As progress is made in understanding mechanisms of placebo effects, we should remain open to ethical innovative uses of placebo effects that complement established therapeutic approaches. Children with ADHD may be a group of patients who could benefit greatly from such novel treatments.
The study was funded by the National Institute of Mental Health, Grant number R21 MH068146.
Role of the Funding Source
The NIMH funded this study and had no involvement in any aspects of the study or this paper.
Authors Contributions and SignaturesI declare that I participated in the design and implementation of the study. I had full access to all the data in the study and I had final responsibility for the decision to submit for publication. I am the primary author of the manuscript and I have seen and approved the final version. I have no conflicts of interest to report.

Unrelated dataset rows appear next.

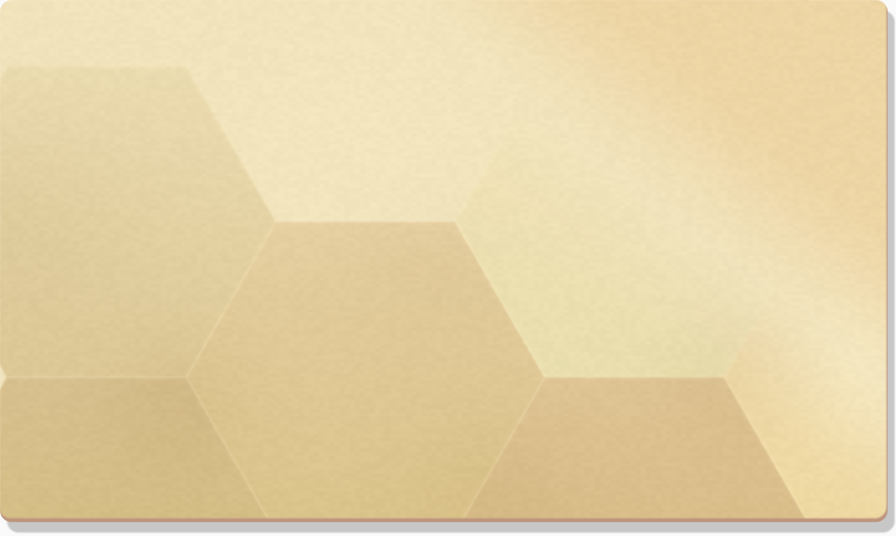
Reproduce this background procedurally as a Shadertoy shader.

```glsl
// A warm paper card with a flat-topped honeycomb of tinted panels, a soft
// diagonal sheen, a brown lower rim and a grey drop shadow.
// Panels are hexagon distance functions; shade pools and value noise add texture.

// Lengths are fractions of the canvas height, origin at the lower left.
const vec2 CARD_MIN = vec2(0.0, 0.026);
const vec2 CARD_MAX = vec2(1.656, 1.0);
const float CARD_RADIUS = 0.022;
const vec2 SHADOW_SHIFT = vec2(0.0131, -0.0196);
const vec2 RIM_SHIFT = vec2(-0.002, 0.007);

const vec2 HEX_ORIGIN = vec2(0.682, 0.296);
const float HEX_APOTHEM = 0.2898;
const float HEX_SOFT = 0.0035;
const float EDGE_LIGHT = 0.012;

const vec2 SHEEN_POINT = vec2(0.958, 1.0);
const vec2 SHEEN_NORMAL = vec2(0.63, 0.777);
const float GRAIN = 0.022;
const float GRAIN_SCALE = 150.0;

const vec3 PAGE = vec3(0.98);
const vec3 SHADOW = vec3(0.78);
const vec3 RIM = vec3(0.74, 0.58, 0.49);
const vec3 CREAM = vec3(0.945, 0.89, 0.735);
const vec3 PEACH = vec3(0.93, 0.835, 0.645);
const vec3 SHADE_TINT = vec3(0.8, 1.0, 1.1);

// Panels: column and row on the honeycomb, then top and bottom colours.
const int PANELS = 6;
const vec2 CELL[PANELS] = vec2[](
    vec2(-1.0, 0.5), vec2(0.0, 0.0), vec2(1.0, 0.5),
    vec2(-1.0, -0.5), vec2(1.0, -0.5), vec2(2.0, 0.0));
const vec3 PANEL_TOP[PANELS] = vec3[](
    vec3(0.92, 0.86, 0.69), vec3(0.895, 0.805, 0.625), vec3(0.945, 0.885, 0.715),
    vec3(0.845, 0.755, 0.56), vec3(0.875, 0.77, 0.58), vec3(0.94, 0.855, 0.675));
const vec3 PANEL_BOTTOM[PANELS] = vec3[](
    vec3(0.865, 0.785, 0.59), vec3(0.855, 0.765, 0.54), vec3(0.915, 0.87, 0.68),
    vec3(0.82, 0.725, 0.48), vec3(0.82, 0.71, 0.49), vec3(0.93, 0.845, 0.63));

// Shade pools: centre, radius, brightness change.
const int POOLS = 7;
const vec4 POOL[POOLS] = vec4[](
    vec4(0.33, 0.25, 0.13, -0.025), vec4(1.37, 0.32, 0.13, -0.025),
    vec4(0.80, 0.50, 0.15, -0.012), vec4(0.00, 0.58, 0.22, -0.022),
    vec4(0.92, 0.08, 0.15, -0.018), vec4(1.60, 0.30, 0.18, 0.015),
    vec4(0.70, 0.75, 0.25, 0.010));

float hash(vec2 p) {
    vec3 q = fract(p.xyx * 0.1031);
    q += dot(q, q.yzx + 33.33);
    return fract((q.x + q.y) * q.z);
}

float valueNoise(vec2 p) {
    vec2 cell = floor(p);
    vec2 f = fract(p);
    f = f * f * (3.0 - 2.0 * f);
    float low = mix(hash(cell), hash(cell + vec2(1.0, 0.0)), f.x);
    float high = mix(hash(cell + vec2(0.0, 1.0)), hash(cell + 1.0), f.x);
    return mix(low, high, f.y);
}

float hexDistance(vec2 p) {
    p = abs(p);
    return max(p.y, dot(p, vec2(0.8660, 0.5))) - HEX_APOTHEM;
}

float cardDistance(vec2 p) {
    vec2 halfSize = 0.5 * (CARD_MAX - CARD_MIN);
    vec2 q = abs(p - 0.5 * (CARD_MIN + CARD_MAX)) - halfSize + CARD_RADIUS;
    return length(max(q, 0.0)) + min(max(q.x, q.y), 0.0) - CARD_RADIUS;
}

vec3 paper(vec2 p) {
    // Cream ground turning peach beyond the diagonal sheen.
    float diagonal = dot(p - SHEEN_POINT, SHEEN_NORMAL);
    vec3 color = mix(CREAM, PEACH, smoothstep(-0.14, 0.13, diagonal));
    float strength = 1.0 - smoothstep(-0.35, -0.08, diagonal);

    // Honeycomb panels, dissolving into the sheen.
    vec2 pitch = vec2(1.7320508, 2.0) * HEX_APOTHEM;
    for (int i = 0; i < PANELS; i++) {
        vec2 local = p - HEX_ORIGIN - CELL[i] * pitch;
        float d = hexDistance(local);
        float height = clamp(0.5 + 0.5 * local.y / HEX_APOTHEM, 0.0, 1.0);
        vec3 tint = mix(PANEL_BOTTOM[i], PANEL_TOP[i], height);
        tint += EDGE_LIGHT * (1.0 - smoothstep(0.0, 0.009, abs(d)));
        color = mix(color, tint, strength * (1.0 - smoothstep(-HEX_SOFT, HEX_SOFT, d)));
    }

    // Broad shade pools and fine paper grain.
    for (int i = 0; i < POOLS; i++) {
        vec2 q = (p - POOL[i].xy) / POOL[i].z;
        color += POOL[i].w * SHADE_TINT * exp(-dot(q, q));
    }
    float grain = valueNoise(p * GRAIN_SCALE * vec2(0.7, 1.0)) - 0.5;
    return color + GRAIN * grain;
}

void mainImage(out vec4 fragColor, in vec2 fragCoord) {
    vec2 p = fragCoord / iResolution.y;
    float aa = 0.8 / iResolution.y;

    // Shadow, brown rim, then the paper face.
    float shadow = 1.0 - smoothstep(-0.003, 0.003, cardDistance(p - SHADOW_SHIFT));
    float card = 1.0 - smoothstep(-aa, aa, cardDistance(p));
    float face = 1.0 - smoothstep(-0.003, 0.003, cardDistance(p - RIM_SHIFT));
    vec3 color = mix(PAGE, SHADOW, shadow);
    color = mix(color, mix(RIM, paper(p), face), card);
    fragColor = vec4(color, 1.0);
}
```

I declare that I participated in the design and implementation of the study. I have seen and approved the final version of the manuscript. I have no conflicts of interest to report.
I declare that I participated in the design of the study and data analysis. I contributed to the manuscript and I have seen and approved the final version. I have no conflicts of interest to report.
Adrian D. Sandler, Olson Huff Center, Mission Children’fs Hospital, Asheville NC.
Corrine E. Glesne, Olson Huff Center, Mission Children’fs Hospital, Asheville NC.
James W. Bodfish, Departments of Psychiatry & Pediatrics, Carolina Institute for Developmental Disabilities, University of North Carolina at Chapel Hill.